In my travels across this land, one of the many privileges I enjoy is the ability to dip into local stories and legends – none more so than that of Hadstock in Essex.
For those unaware of North West Essex, it is surely one of the most beautiful areas in the kingdom, where small woodlands give way to delicate views over ancient field systems. Country lanes and roads wind themselves through the landscape like eels in a river and, here and there an ancient village reveals itself. One such place is Hadstock.
Today, to my sorrow, little remains of the village I once travelled through in 1411, but the imprint of it on the landscape is still much as I recall, with the church rising above the homesteads and Essex folk quietly going about their business. Yet the village also plays host to a somewhat macabre local story…
It was here, at this church, that a strange legend has grown up of a Viking who was flayed alive and his skin nailed to the door as a warning against future invasions. Indeed, this very flesh ended up in the museum at Saffron Walden, a nearby market town, where for many years it has resided in the museum there. Local legend lives on through the centuries, its tale to tell, so what is the truth of the matter?
I can now reveal, as news readers are so fond of saying, that on Saint Brice’s Day 1002 – over a thousand years ago in your time, dear reader, if not in mine – King Ethelred , fearful of an attempt to assassinate him, ordered the mass killing of Danes.
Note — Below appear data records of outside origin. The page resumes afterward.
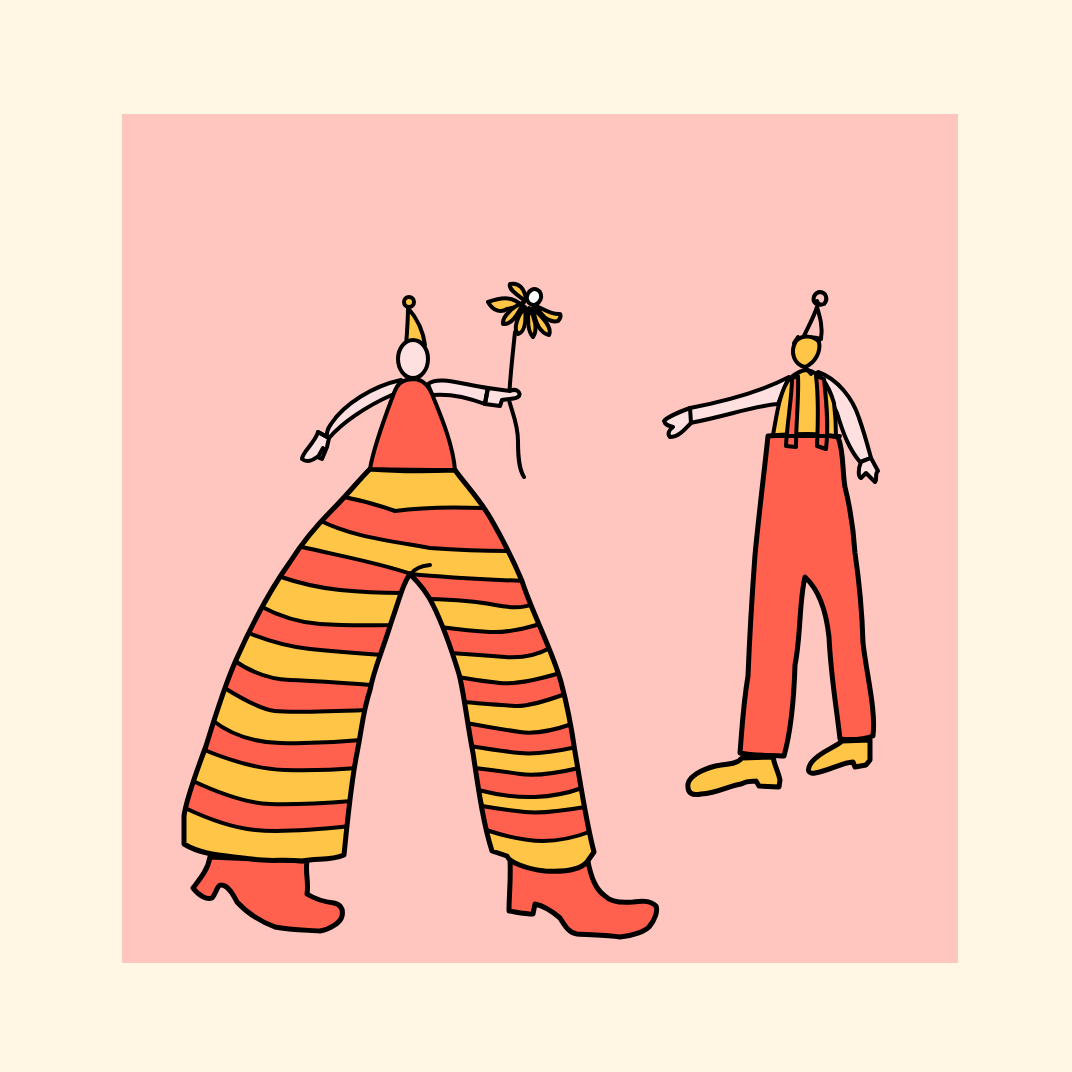
<!DOCTYPE html>
<html lang="en">
<head>
<meta charset="utf-8">
<title>Two clowns and a flower</title>
<style>
:root {
  --cream: #fff6e3;
  --pink: #ffc5bf;
  --blush: #fde0df;
  --red: #ff614e;
  --yellow: #ffc547;
  --ink: #000;
}
html, body { margin: 0; background: var(--cream); }
body { width: 1072px; height: 1072px; overflow: hidden; }
svg { display: block; }
.ink { stroke: var(--ink); stroke-width: 4; stroke-linecap: round; stroke-linejoin: round; fill: none; }
.ink .bold { stroke-width: 5; }
.red { fill: var(--red); }
.yellow { fill: var(--yellow); }
.blush { fill: var(--blush); }
.pink { fill: var(--pink); }
.white { fill: #fff; }
.line { fill: none; }
</style>
</head>
<body>
<svg width="1072" height="1072" viewBox="0 0 1072 1072" role="img" aria-label="Two long-legged clowns, one holding out a yellow flower to the other">
  <defs>
    <path id="striped-trousers" d="M370 469C395 471 430 471 455 470C464 483 479 498 491 519C502 538 514 562 522 581C531 610 553 652 561 682C568 708 572 731 575 752C580 780 586 822 594 852L587 862C579 871 562 872 545 871C526 869 509 862 507 856L492 851C483 823 478 786 473 753C467 722 464 693 459 674C451 648 444 627 433 605C427 592 419 583 410 574C403 584 401 594 391 623C381 655 374 669 370 690C363 711 362 728 357 753C351 783 348 815 344 855C330 861 318 858 302 861C282 859 270 862 252 859C220 855 202 855 184 844L184 816C186 800 197 770 206 746C214 720 224 687 236 660C252 624 270 590 290 562C302 543 316 526 333 509C347 495 358 481 370 469Z"/>
    <clipPath id="trouser-shape"><use href="#striped-trousers"/></clipPath>
  </defs>

  <rect width="1072" height="1072" fill="var(--cream)"/>
  <rect x="122" y="114" width="836" height="849" class="pink"/>

  <g id="clown-with-flower" class="ink">
    <g id="boots" class="red">
      <path class="bold" d="M210 857C208 870 199 880 193 888C199 896 207 900 212 898C216 894 217 885 221 885C228 885 233 894 237 902C247 913 262 922 275 927C290 930 305 930 320 931C331 929 341 922 342 916C344 908 339 904 334 903C325 902 315 899 307 894C309 882 305 873 307 861Z"/>
      <path class="bold" d="M510 860C511 880 509 895 509 911C516 912 525 914 533 914L535 904C545 906 553 912 560 918C565 926 569 933 577 934C593 935 608 935 620 937C633 936 645 931 649 927C655 920 658 911 656 906C650 900 641 901 633 902C622 903 611 902 605 896C595 889 591 876 588 862Z"/>
    </g>

    <g id="trousers">
      <use href="#striped-trousers" class="red" stroke="none"/>
      <g id="stripes" class="yellow" clip-path="url(#trouser-shape)">
        <path d="M340 460H480L483 508Q430 506 395 511Q370 502 344 497Z"/>
        <path d="M319 520C350 536 385 540 430 548Q470 551 508 551L524 581Q450 578 411 574C380 563 340 556 298 546Z"/>
        <g id="left-leg-stripes">
          <path d="M278 576Q310 587 340 590T402 593L391 625Q350 626 320 624T260 606Z"/>
          <path d="M246 632Q280 646 310 649T382 655L371 685Q320 681 290 680T232 659Z"/>
          <path d="M223 687Q258 709 275 711T367 710L361 740Q320 744 280 743T212 720Z"/>
          <path d="M202 749Q250 769 285 770T358 768L352 801Q300 805 270 804T193 781Z"/>
          <path d="M185 808Q225 827 255 830T350 826V870H170Z"/>
        </g>
        <g id="right-leg-stripes">
          <path d="M428 599Q470 600 495 605T533 604L540 624Q510 633 490 632T440 627Z"/>
          <path d="M450 653Q480 655 505 657T550 648L560 673Q520 685 500 683T458 677Z"/>
          <path d="M463 702Q500 705 515 706T568 693L572 724Q540 735 520 732T466 723Z"/>
          <path d="M470 746Q500 751 520 753T577 747L579 768Q540 777 520 774T475 768Z"/>
          <path d="M478 790Q510 798 535 797T582 788L585 807Q545 814 525 812T482 806Z"/>
          <path d="M486 830Q520 841 543 841T592 831L605 880H485Z"/>
        </g>
      </g>
      <path class="line" d="M411 574C414 569 421 566 430 565"/>
      <use href="#striped-trousers" class="line bold"/>
    </g>

    <g id="flower">
      <path d="M515 332C513 352 510 376 509 400C512 412 518 424 518 441C518 458 519 469 524 477"/>
      <g id="petals" class="yellow">
        <path d="M521 305C512 295 499 298 488 302C493 311 501 313 507 309Q515 308 521 305Z"/>
        <path d="M524 300C516 294 508 289 510 284C519 282 525 289 526 300Z"/>
        <path d="M524 302C512 307 502 317 503 324C512 325 518 314 524 302Z"/>
        <path d="M525 307C517 317 513 329 518 334C526 332 526 318 525 307Z"/>
        <path d="M529 308C527 320 528 332 533 337C538 330 535 317 529 308Z"/>
        <path d="M533 308C535 322 540 333 549 335C553 327 541 316 533 308Z"/>
        <path d="M536 306C542 317 550 323 558 321C561 318 561 315 560 314C551 315 544 309 536 306Z"/>
      </g>
      <ellipse class="white" cx="534" cy="297" rx="7" ry="8" transform="rotate(22 534 297)"/>
    </g>

    <g id="arms" class="blush">
      <path d="M401 380C373 386 344 404 331 424Q326 431 327 437L318 432C315 443 302 452 302 459C307 463 313 460 317 457L322 459L327 447L329 438C341 424 364 407 394 394Z"/>
      <path class="line" d="M318 432L329 438M323 448L318 457"/>
      <path d="M428 384C438 376 457 383 488 388Q486 395 485 404C472 399 454 393 432 395Z"/>
      <path d="M488 388L510 391C516 388 521 392 519 396C516 400 509 398 502 400L500 406L485 404Z"/>
      <path class="line" d="M488 388L485 404"/>
    </g>
    <path id="top" class="red" d="M370 469C374 445 385 417 394 393C398 382 403 380 413 379C424 379 430 387 434 399C443 421 453 446 455 470Q410 470 370 469Z"/>
    <g id="head">
      <path class="yellow" d="M408 308C415 316 423 329 425 345L406 346C407 333 408 319 408 308Z"/>
      <circle class="yellow" cx="409" cy="302" r="5"/>
      <ellipse class="blush" cx="413" cy="359" rx="15" ry="19"/>
    </g>
  </g>

  <g id="clown-in-braces" class="ink">
    <g id="shoes" class="yellow">
      <path class="bold" d="M742 758C738 763 731 764 721 765C708 767 690 774 688 784C687 793 692 796 701 794C718 793 731 785 741 784C749 780 753 782 756 781L759 786L779 787L780 780C778 771 775 767 773 757Z"/>
      <path class="bold" d="M842 741C835 748 820 751 811 763C806 771 809 774 815 773C829 771 840 763 853 762L855 767L866 765L870 760L870 740Z"/>
    </g>
    <g id="reaching-arm" class="blush">
      <path d="M789 377C768 388 736 399 690 408Q687 414 690 423C727 416 753 406 778 404Z"/>
      <path d="M690 408C679 412 666 418 664 421C665 425 669 426 673 427C669 430 667 434 670 437C679 437 686 428 691 423Z"/>
    </g>
    <g id="hanging-arm" class="blush">
      <path d="M818 372C838 379 853 399 859 418C865 435 868 447 871 458L860 462C849 449 843 433 837 413Z"/>
      <path d="M861 462C858 469 858 477 861 478L866 473L875 482C878 479 874 474 878 471L871 458Z"/>
    </g>
    <g id="shirt">
      <path class="yellow" d="M773 435C777 413 780 390 790 378Q800 370 807 370C820 373 828 383 834 403Q836 419 836 437Z"/>
    </g>
    <path id="high-trousers" class="red bold" d="M768 436C764 474 759 513 755 555C752 596 749 651 748 676C743 706 742 729 740 753C754 756 770 755 784 756C791 731 794 698 795 665C801 635 799 602 805 577C818 589 826 609 829 637C831 678 836 703 840 739C850 740 862 740 873 736C876 710 867 677 863 643C862 608 859 580 855 553C853 521 849 503 845 487C842 469 844 452 838 437C815 433 791 435 768 436Z"/>
    <g id="braces" class="red">
      <path d="M792 378C792 398 787 423 786 446L796 447C796 422 799 397 798 376Z"/>
      <path d="M816 376C819 400 818 424 817 446L826 449C829 423 826 398 824 379Z"/>
      <path class="line" d="M768 436H840"/>
    </g>
    <g id="round-head">
      <path class="pink" d="M817 307C813 319 807 329 803 338Q812 336 821 339C823 327 820 317 817 307Z"/>
      <path class="pink" d="M818 305C811 302 813 294 819 292C827 292 828 300 824 304Q819 306 817 301"/>
      <path class="yellow" d="M796 341C803 334 814 336 819 342C821 352 815 363 805 367C795 365 789 353 796 341Z"/>
      <path class="line" d="M794 343L798 337M805 367L811 374"/>
    </g>
  </g>
</svg>
</body>
</html>
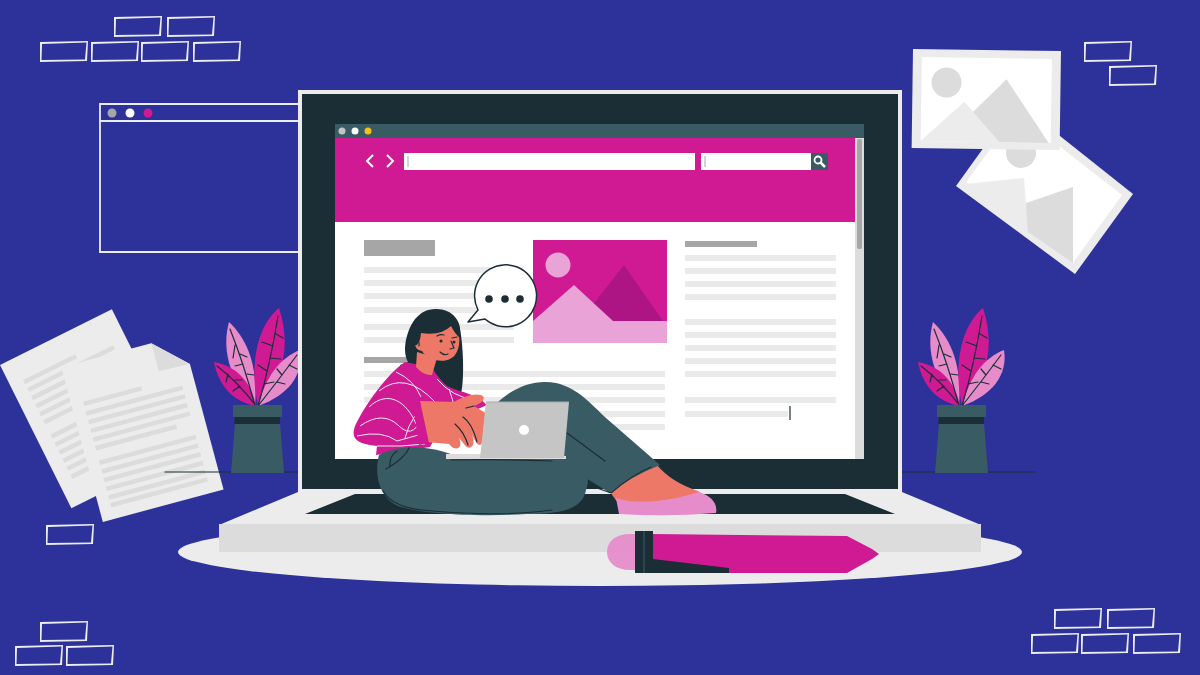
<!DOCTYPE html>
<html lang="en">
<head>
<meta charset="utf-8">
<title>Writing online illustration</title>
<style>
:root{--blue:#2d329a;--magenta:#cf1a94;--plum:#ae1584;--pink:#e78ccb;--blush:#eaa3d6;--ink:#1b2e35;--teal:#385b64;--paper:#ececec;--line:#dcdcdc;--grey:#a6a6a6;--skin:#ee7867;--white:#fff}
html,body{margin:0;overflow:hidden;background:var(--blue)}
svg{display:block;width:1200px;height:675px}
.blue{fill:var(--blue)}.magenta{fill:var(--magenta)}.plum{fill:var(--plum)}.pink{fill:var(--pink)}.blush{fill:var(--blush)}
.ink{fill:var(--ink)}.teal{fill:var(--teal)}.paper{fill:var(--paper)}.line{fill:var(--line)}.grey{fill:var(--grey)}.skin{fill:var(--skin)}.white{fill:var(--white)}
.stroke{fill:none;stroke:var(--ink);stroke-width:1.2;stroke-linecap:round;stroke-linejoin:round}
.frame{fill:none;stroke:var(--paper);stroke-width:1.8}
.copy{fill:none;stroke:#eaeaea;stroke-width:6}
.ruled{fill:none;stroke:var(--line);stroke-width:4.5}
.pattern{fill:none;stroke:var(--paper);stroke-width:1}
</style>
</head>
<body>
<svg viewBox="0 0 1200 675" role="img" aria-label="A woman with a laptop sits in front of a giant laptop showing a web page">
<defs>
<path id="brick" fill="#ececec" fill-rule="evenodd" d="M0 1L48 0L47 20L0 21ZM2 3L1.500 19L45 18.500L46.500 1.500Z"/>
<g id="plant">
  <path class="pink" d="M255 406C231 382 221 351 229 322C248 340 258 367 255 406Z"/>
  <path class="magenta" d="M258 406C249 365 257 326 279 308C290 342 286 378 258 406Z"/>
  <path class="magenta" d="M256 406C234 402 219 387 214 362C236 366 251 381 256 406Z"/>
  <path class="pink" d="M258 406C266 376 280 358 300 350C304 374 289 395 258 406Z"/>
  <path class="stroke" d="M230 329Q244 364 255 406M235 345L233 358M240 354L247 357M243 364L235 366M247 374L254 375M278 316Q270 366 258 406M276 334L283 338M273 346L262 342M270 358L281 359M267 371L258 365M264 384L274 382M217 366Q238 382 256 406M228 374L226 382M235 380L242 380M240 386L233 391M297 355Q277 382 258 406M289 365L297 369M282 375L277 369M277 382L285 384"/>
  <path class="teal" d="M235 423H280L284 473H231Z"/>
  <path class="ink" d="M235 416H280V424H234Z"/>
  <rect class="teal" x="233" y="405" width="49" height="12" rx="1"/>
</g>
<g id="photo-card">
  <rect class="paper" width="148" height="99"/>
  <rect class="white" x="9" y="8" width="130" height="84"/>
  <circle class="line" cx="34" cy="33" r="15"/>
  <path class="line" d="M55 68L94 29L137 92H76Z"/>
  <path class="paper" d="M9 92L52 52L88 92Z"/>
</g>
<clipPath id="tilted-clip"><path d="M956 186L992 136L1133 194L1075 274Z"/></clipPath>
</defs>

<rect class="blue" width="1200" height="675"/>

<g id="bricks">
  <use href="#brick" x="114" y="16"/><use href="#brick" x="167" y="16"/>
  <use href="#brick" x="40" y="41"/><use href="#brick" x="91" y="41"/><use href="#brick" x="141" y="41"/><use href="#brick" x="193" y="41"/>
  <use href="#brick" x="1084" y="41"/><use href="#brick" x="1109" y="65"/>
  <use href="#brick" x="46" y="524"/>
  <use href="#brick" x="40" y="621"/><use href="#brick" x="15" y="645"/><use href="#brick" x="66" y="645"/>
  <use href="#brick" x="1054" y="608"/><use href="#brick" x="1107" y="608"/>
  <use href="#brick" x="1031" y="633"/><use href="#brick" x="1081" y="633"/><use href="#brick" x="1133" y="633"/>
</g>

<g id="empty-window">
  <path class="frame" d="M300 104H100V252H300M100 121H300"/>
  <circle class="grey" cx="112" cy="113" r="4.500"/><circle class="white" cx="130" cy="113" r="4.500"/><circle class="magenta" cx="148" cy="113" r="4.500"/>
</g>

<g id="pictures">
  <path class="paper" d="M956 186L992 136L1060 136L1133 194L1075 274Z"/>
  <path class="white" d="M966 182L1000 136L1054 142L1122 195L1073 263Z"/>
  <circle class="line" cx="1021" cy="153" r="15"/>
  <path class="line" d="M1026 203L1073 187V263L1024 229Z"/>
  <path class="paper" d="M966 184L1024 178L1028 233Z"/>
  <use href="#photo-card" transform="translate(913 49) rotate(0.800)"/>
</g>

<g id="documents">
  <g transform="translate(0 365) rotate(-26.500)">
    <rect class="paper" width="125" height="160"/>
    <path class="ruled" d="M14 26H72M14 35H110M14 44H110M14 53H110M14 62H110M14 71H96M14 87H110M14 96H110M14 105H110M14 114H110M14 123H110M14 132H84"/>
  </g>
  <g transform="translate(64 377) rotate(-15)">
    <path class="paper" d="M0 -10H93L125 20V150H0Z"/>
    <path class="line" d="M93 -10L125 20L93 19Z"/>
    <path class="ruled" d="M12 31H72M12 41H112M12 50H112M12 59H112M12 68H112M12 77H96M12 92H112M12 101H112M12 110H112M12 119H112M12 128H112M12 136H112"/>
  </g>
</g>

<g id="plants">
  <path class="stroke" d="M165 472H330M870 472H1035"/>
  <use href="#plant"/>
  <use href="#plant" x="704"/>
</g>

<g id="large-laptop">
  <ellipse class="paper" cx="600" cy="552" rx="422" ry="34"/>
  <path class="paper" d="M298 90H902V492L981 525H219L298 492Z"/>
  <rect class="line" x="219" y="524" width="762" height="28"/>
  <rect class="ink" x="302" y="94" width="596" height="395"/>
  <path class="ink" d="M355 494H845L895 514H305Z"/>
</g>

<g id="web-page">
  <rect class="white" x="335" y="124" width="529" height="335"/>
  <rect class="teal" x="335" y="124" width="529" height="14"/>
  <circle cx="342" cy="131" r="3.500" fill="#c4c4c4"/><circle class="white" cx="355" cy="131" r="3.500"/><circle cx="368" cy="131" r="3.500" fill="#f5c116"/>
  <rect class="magenta" x="335" y="138" width="520" height="84"/>
  <rect class="line" x="855" y="138" width="9" height="321"/>
  <rect class="grey" x="857" y="139" width="5" height="110" rx="2"/>
  <path d="M373 155L367 161L373 167M387 155L393 161L387 167" fill="none" stroke="#fff" stroke-width="2"/>
  <rect class="white" x="404" y="153" width="291" height="17"/>
  <rect class="white" x="701" y="153" width="110" height="17"/>
  <path d="M408 156V167M705 156V167" stroke="#a6a6a6"/>
  <rect class="teal" x="811" y="153" width="17" height="17"/>
  <path d="M820 162L825 167" stroke="#fff" stroke-width="2.500"/><circle cx="818" cy="160" r="3.500" fill="none" stroke="#fff" stroke-width="1.800"/>
  <path class="copy" d="M364 270H514M364 283H514M364 296H514M364 310H514M364 327H514M364 340H514M364 374H665M364 387H665M364 400H665M364 414H665M364 427H665"/>
  <path class="copy" d="M685 258H836M685 271H836M685 284H836M685 297H836M685 322H836M685 335H836M685 348H836M685 361H836M685 374H836M685 400H836M685 414H788"/>
  <path class="grey" d="M364 240H435V256H364ZM364 357H435V363H364ZM685 241H757V247H685Z"/>
  <path d="M790 406V420" stroke="#1b2e35" stroke-width="1.200"/>
  <g id="article-picture">
    <rect class="magenta" x="533" y="240" width="134" height="81"/>
    <circle class="blush" cx="558" cy="265" r="12.500"/>
    <path class="plum" d="M592 306L624 265L663 321H580Z"/>
    <path class="blush" d="M533 321L574 285L613 321H667V343H533Z"/>
  </g>
</g>

<g id="speech-bubble">
  <path class="white" stroke="#1b2e35" stroke-width="1.500" stroke-linejoin="round" d="M468 322L478 310A31 31 0 1 1 485 319Z"/>
  <circle class="ink" cx="489" cy="299" r="3.800"/><circle class="ink" cx="505" cy="299" r="3.800"/><circle class="ink" cx="520" cy="299" r="3.800"/>
</g>

<g id="woman">
  <g id="far-leg">
    <path class="skin" d="M608 489L657 465Q671 482 698 491Q709 498 705 508L620 506Z"/>
    <path class="pink" d="M616 498C640 506 673 500 699 492C711 496 718 503 716 513Q668 517 619 514Z"/>
    <path class="teal" d="M497 403C515 386 536 379 556 383C578 388 592 405 606 418L660 465Q632 476 610 493L555 459L500 455Z"/>
    <path class="stroke" d="M567 433L605 461M586 484L611 493Q632 475 651 467"/>
  </g>
  <path id="hair-back" class="ink" d="M408 362C401 349 408 327 416 318C428 306 453 307 459 324C463 340 465 378 461 394C449 405 430 378 420 367C414 374 402 371 400 365Z"/>
  <path class="stroke" stroke="#fff" d="M458 355Q464 377 459 396"/>
  <path id="blouse" class="magenta" d="M405 362C387 374 365 405 355 426C350 440 359 444 377 446L376 455L430 447L442 425L487 405C476 393 458 392 447 386C438 378 434 370 431 367Z"/>
  <path id="neck" class="skin" d="M417 352L416 367Q424 376 432 375L437 358Z"/>
  <path id="face" class="skin" d="M419 329C418 338 415 333 415 341Q414 350 422 351C428 361 447 365 455 355C461 347 460 335 457 327Q438 314 419 329Z"/>
  <path id="hair-front" class="ink" d="M412 345C410 324 417 309 436 309C453 309 462 321 460 338Q455 334 451 326Q441 336 421 333Q420 348 412 345Z"/>
  <path class="stroke" d="M437 336Q440 334 444 335M452 338L457 337M451 341L454 348L450 349M440 352Q444 356 448 354M416 340Q420 341 419 346"/>
  <circle class="ink" cx="441" cy="341" r="1.500"/><circle class="ink" cx="454" cy="342" r="1.500"/>
  <path class="pattern" d="M369 407C388 389 407 402 416 424M379 391Q405 370 435 402T449 389M360 426Q383 410 399 426T425 409M357 436Q382 430 397 441L429 432M396 372Q414 380 421 397M405 438Q411 414 429 404M437 379Q452 397 475 400M377 446Q401 447 425 444"/>
  <path id="forearm" class="skin" d="M420 401L454 402C463 397 473 393 481 395C487 397 483 403 474 406L487 414L483 431C485 443 480 449 476 442L472 435C477 446 469 452 464 444L459 438C464 449 455 452 449 444L426 442Z"/>
  <path class="stroke" d="M463 417Q472 423 477 442M455 424Q464 432 468 445M474 406L466 408"/>
  <path id="near-leg" class="teal" d="M379 455C402 443 432 446 459 457L566 458C584 459 592 474 586 490C583 506 569 514 527 514C478 517 423 514 401 507C382 501 373 478 379 455Z"/>
  <path class="stroke" d="M397 451Q389 456 390 467M409 448Q405 458 386 469M451 460Q504 459 552 461M383 491Q393 509 433 511Q502 517 552 510"/>
  <path id="sleeve-edge" class="magenta" d="M413 404L420 401L429 443L419 445Z"/>
  <g id="small-laptop">
    <path class="line" d="M446 454H482L566 456V459H446Z"/>
    <path d="M486 402H569L564 458H480Z" fill="#c5c5c5"/>
    <path d="M486 402H569" stroke="#aaa"/>
    <circle class="white" cx="524" cy="430" r="5"/>
  </g>
</g>

<g id="pen">
  <path class="pink" d="M636 534H630C615 534 607 542 607 552S615 570 630 570H636Z" fill-opacity=".92"/>
  <path class="magenta" d="M652 534L847 536L872 549L879 554L872 559L847 573H652Z"/>
  <path class="ink" d="M635 531H653V559L729 568V573H635Z"/>
  <path d="M644 531V573" stroke="#385b64"/>
</g>
</svg>
</body>
</html>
I can also reveal that the door did indeed have a leather covering. Thirdly, it is also true that this door – if not the church – is the oldest in the county. The evidence certainly appears convincing. However, illogical syllogisms – and the finest local legends – oft comprise unrelated facts and so, in this case, it proves to be.
I do indeed remember this church door well from my first visit and while leather was certainly present, this was not an unusual occurrence; such material occurs on other church doors as far afield as Rochester, Copford and even Westminster Abbey. At no time in my memory did the covering look anything like the flesh of a human.
How could I, a mere knight, know such a thing? Reader, it pains me to say that in my travels through the centuries, I have seen many brutal acts – not least the disgraceful flaying alive of Bertrand de Gurdon (although someone there called him Pierre Basile) at Chalus-Chabrol following the death of Richard Coeur de Lion – and I know a flayed skin when I see one. I can, therefore, confirm that the skin on the door at Hadstock was not, and never has been, human – most likely it was that of an ox or a cow.
Of course, it is always makes good reading when a story contains gruesome details but, as a Knight of the Round Table I am duty bound to put honour and virtue above all things and I have looked into the matter further. I can tell you that not so long ago, Alan Cooper, a DNA expert from Oxford University, also looked into the matter further. His analysis showed that the skin was indeed that of a cow.
Sic transit gloria mundi we must say; how sad it is that the magic of such a tale can be destroyed by the cold calculation of pure science. But if only they had asked me, I could have told them anyway!